The travel itinerary for the second part of the World Championship, with Austin (Texas, USA), Fuji (Japan), Shanghai (China), Sakhir (Bahrain) and Sao Paulo (Brazil) as the destinations, adds up to around 40,000 kilometres – which is almost exactly equivalent to a trip around the globe. The team’s air freight for this enterprise is 35 tons. Nevertheless, only indispensible items are taken on board. The team’s hospitality, for example, isn’t one of the essentials. The works team eats in the paddock canteen.
Air cargo is complex. Like in the classic computer game Tetris, items have to be
stacked without gaps, using the aircraft’s hold including any sloping sections. The area for the Porsche freight is limited to 12 units. Each of them measures 304 by 230 centimetres and, when fully loaded, should not be heavier than 3000 kilograms, otherwise the basic costs increase. Months ago it was calculated it was 12 units that would be needed. The cargo list contains several thousand items.
In order to ensure that everything fits into the limited space, the team always had the air freight requirements in mind when making decisions over what to purchase – whether for a tool cabinet, packaging for the drivers’ helmets, or an engine box. Furthermore, similar to moving house, the rule is: whatever is needed first at the destination, must be immediately available. Perfect organisation is essential to build up the garage on time, and once a three-ton container has been unloaded in a freight packed pit lane it sits there until it is empty.

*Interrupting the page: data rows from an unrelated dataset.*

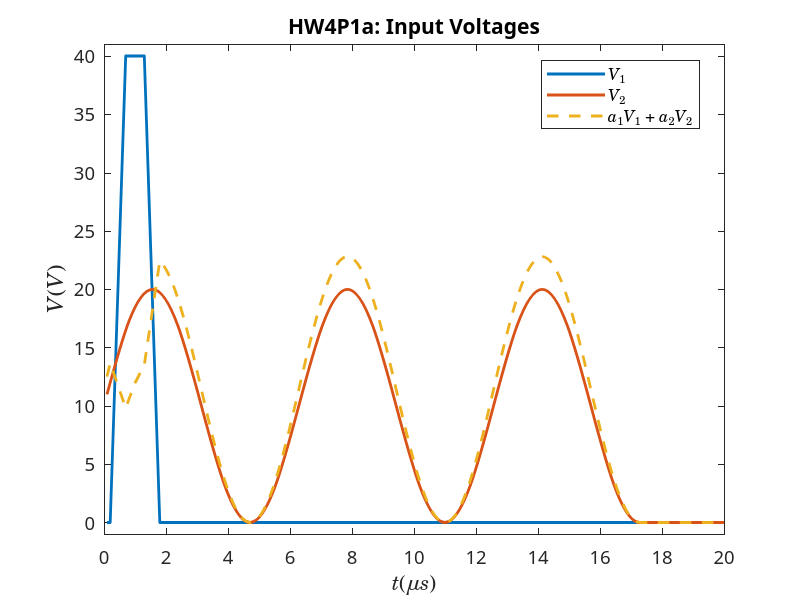
<!DOCTYPE html>
<html lang="en">
<head>
<meta charset="utf-8">
<title>HW4P1a: Input Voltages</title>
<style>
:root {
  --paper: #fff;
  --ink: #262626;
  --title: #000;
  --v1: #0072bd;
  --v2: #d95319;
  --sum: #edb120;
  --math: "TeX Gyre Schola", "Liberation Serif", serif;
}
* { box-sizing: border-box; margin: 0; padding: 0; }
body { width: 800px; height: 600px; overflow: hidden; background: var(--paper); }
.chart {
  position: relative;
  width: 800px;
  height: 600px;
  color: var(--ink);
  font: 18.5px/24px "Noto Sans", "Open Sans", sans-serif;
}
.chart > * { position: absolute; }
.title {
  left: 104px; top: 11px; width: 620px;
  color: var(--title);
  font-size: 21px; font-weight: 700; line-height: 30px;
  text-align: center; white-space: nowrap;
}
.plot { left: 0; top: 0; }
.plot path, .plot rect, .legend path { fill: none; }
.axes { stroke: var(--ink); stroke-width: 1; }
.curve { stroke-width: 2.8; stroke-linejoin: round; }
.v1 { stroke: var(--v1); }
.v2 { stroke: var(--v2); }
.sum { stroke: var(--sum); stroke-dasharray: 11.5 10.5; }
.ticks { display: flex; justify-content: space-between; list-style: none; }
.ticks-x { left: 104px; top: 545px; width: 620px; }
.ticks-x li { display: flex; justify-content: center; width: 0; }
.ticks-y { left: 50px; top: 56px; width: 45px; height: 466.5px; flex-direction: column; }
.ticks-y li { display: flex; justify-content: flex-end; align-items: center; height: 0; }
.label { font-family: var(--math); white-space: nowrap; }
.label-x { left: 104px; top: 570px; width: 620px; font-size: 20.5px; text-align: center; }
.label-y {
  left: 42px; top: 44px; width: 24px; height: 490px;
  font-size: 22px; text-align: center;
  writing-mode: vertical-rl; transform: rotate(180deg);
}
.legend {
  left: 541px; top: 60px; width: 159px; height: 69px;
  padding: 2px 0 2px 5px;
  display: grid; grid-template-rows: repeat(3, 1fr);
  border: 1px solid var(--ink);
  background: var(--paper);
  color: var(--title);
  font: 16px/20px var(--math);
  list-style: none;
}
.legend li { display: flex; align-items: center; gap: 3px; white-space: nowrap; }
.legend svg { flex: none; }
sub { font-size: 11px; font-style: normal; line-height: 0; vertical-align: -3px; }
</style>
</head>
<body>
<main class="chart">
  <h1 class="title">HW4P1a: Input Voltages</h1>

  <svg class="plot" width="800" height="600" viewBox="0 0 800 600" role="img" aria-label="Line chart of three voltages against time in microseconds">
    <g class="axes">
      <rect x="104.5" y="44.5" width="620" height="490"/>
      <path id="ticks-bottom" d="M166.5 534v-6M228.5 534v-6M290.5 534v-6M352.5 534v-6M414.5 534v-6M476.5 534v-6M538.5 534v-6M600.5 534v-6M662.5 534v-6"/>
      <use href="#ticks-bottom" y="-483"/>
      <path id="ticks-left" d="M105 522.5h6M105 464.5h6M105 406.5h6M105 347.5h6M105 289.5h6M105 231.5h6M105 173.5h6M105 114.5h6M105 56.5h6"/>
      <use href="#ticks-left" x="613"/>
    </g>
    <path class="curve v1" d="M107 522.5H110.2L125.7 56H144.3L159.8 522.5H724"/>
    <path class="curve v2" d="M107 394.4C122 339 135.5 289.3 152.7 289.3C188.2 289.3 214.6 522.5 250.1 522.5S312 289.3 347.5 289.3S409.4 522.5 444.9 522.5S506.7 289.3 542.2 289.3S604.1 522.5 639.6 522.5H724"/>
    <path class="curve sum" d="M107 376.6L110.2 363L125.7 408L135 383L144.3 365L159.8 261C192 292 217 522.5 250.1 522.5C285.6 522.5 312 256.6 347.5 256.6S409.4 522.5 444.9 522.5S506.7 256.6 542.2 256.6S604.1 522.5 639.6 522.5H724"/>
  </svg>

  <ol class="ticks ticks-y">
    <li>40</li><li>35</li><li>30</li><li>25</li><li>20</li><li>15</li><li>10</li><li>5</li><li>0</li>
  </ol>
  <ol class="ticks ticks-x">
    <li>0</li><li>2</li><li>4</li><li>6</li><li>8</li><li>10</li><li>12</li><li>14</li><li>16</li><li>18</li><li>20</li>
  </ol>

  <p class="label label-x"><i>t</i>(<i>μs</i>)</p>
  <p class="label label-y"><i>V</i>&#8202;(<i>V</i>&#8202;)</p>

  <ul class="legend">
    <li><svg width="58" height="4"><path class="curve v1" d="M0 2H58"/></svg><span><i>V</i><sub>1</sub></span></li>
    <li><svg width="58" height="4"><path class="curve v2" d="M0 2H58"/></svg><span><i>V</i><sub>2</sub></span></li>
    <li><svg width="58" height="4"><path class="curve sum" d="M0 2H58"/></svg><span><i>a</i><sub>1</sub><i>V</i><sub>1</sub> + <i>a</i><sub>2</sub><i>V</i><sub>2</sub></span></li>
  </ul>
</main>
</body>
</html>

The air freight goes on an Atlas Air 747 cargo plane, chartered by DHL and shared with other WEC teams. It took off on September 11 from the Frankfurt-Hahn airport in Germany to fly to Austin, Tokyo, Shanghai, Manama and Sao Paulo. Obviously the Porsche Team had to arrange everything from scratch in its debut season. Ten tailor made containers have been purchased. Six of them, the so called Q7, have sloping tops, two are the flatter Q6 and two are “winged lowers”, shaped especially for the lower cargo space in the aircraft.
They are more efficient than anything you can buy ready-made, and save a lot of packing material compared to stacking single boxes one on top of another. Each Q7, for example, is 120 kilos lighter than those normally used in Formula One. Plus, it can be loaded onto the aircraft with no net around it, which saves another 1.3 centimetres in height. Alongside the ten lightweight containers, the remaining two units accommodate the big parts, such as the flight case with the spare chassis or the hundred wheel rims.
Each of the 12 units has a unique worldwide number plate and each component
packed inside the containers has a QR code, so that by using a scanner everything can be located. This painstaking organisation doesn’t just achieve labour and cost efficiency. Customs offices, too, have a need for information. Whether the serial numbers of the 120 radios, the number of chassis components, packets of screws, or rolls of tape – Porsche puts a lot of effort in reliable documentation. Everything imported into the various countries has to be exported out again. The containers are xrayed, and customs officers may, of course, want to unpack them. Time for this is factored into the schedules.
The two race cars don’t fit into containers. The Porsche 919 Hybrids travel securely strapped down onto extra car racks. All of their fluids have been drained, fragile body parts, such as the wing mirrors and front and rear wings, have been packed safely elsewhere. Fitting a set of used tyres is just right for travelling around the world. Between the races some components go back and forth. For example, the two-litre fourcylinder engines for rebuilding in Weissach.
Hazardous materials go separately. These include adhesives and resins, as well as spray cans and the lithium-ion batteries for the hybrid drive systems. These batteries even require permission from federal aviation administration offices in the various countries. The fact that Porsche possesses considerable expertise in hybrid matters helps the race team, but the procedures are time-consuming nonetheless. The hazardous materials also have to stay in a secure room for 48 hours before and after every flight without being moved. Fuel is shipped by Porsche’s partner Shell, and ExxonMobil brings all the oils and lubricants to the tracks. Michelin sends the tyres.
The team also ships some items by sea, which is considerably less expensive, but also much slower. Equipment shipped in August will only return in January. But then this doubles or triples what is needed. Because of the long distances there are three sets of sea freight on the high seas. The contents consist of relatively inexpensive but heavy equipment. Metal posts, for example. Instead of flying 20 of those heavy Tensator barriers around the world, it is cheaper to buy sixty of them and load them onto three vessels. It’s all about efficiency.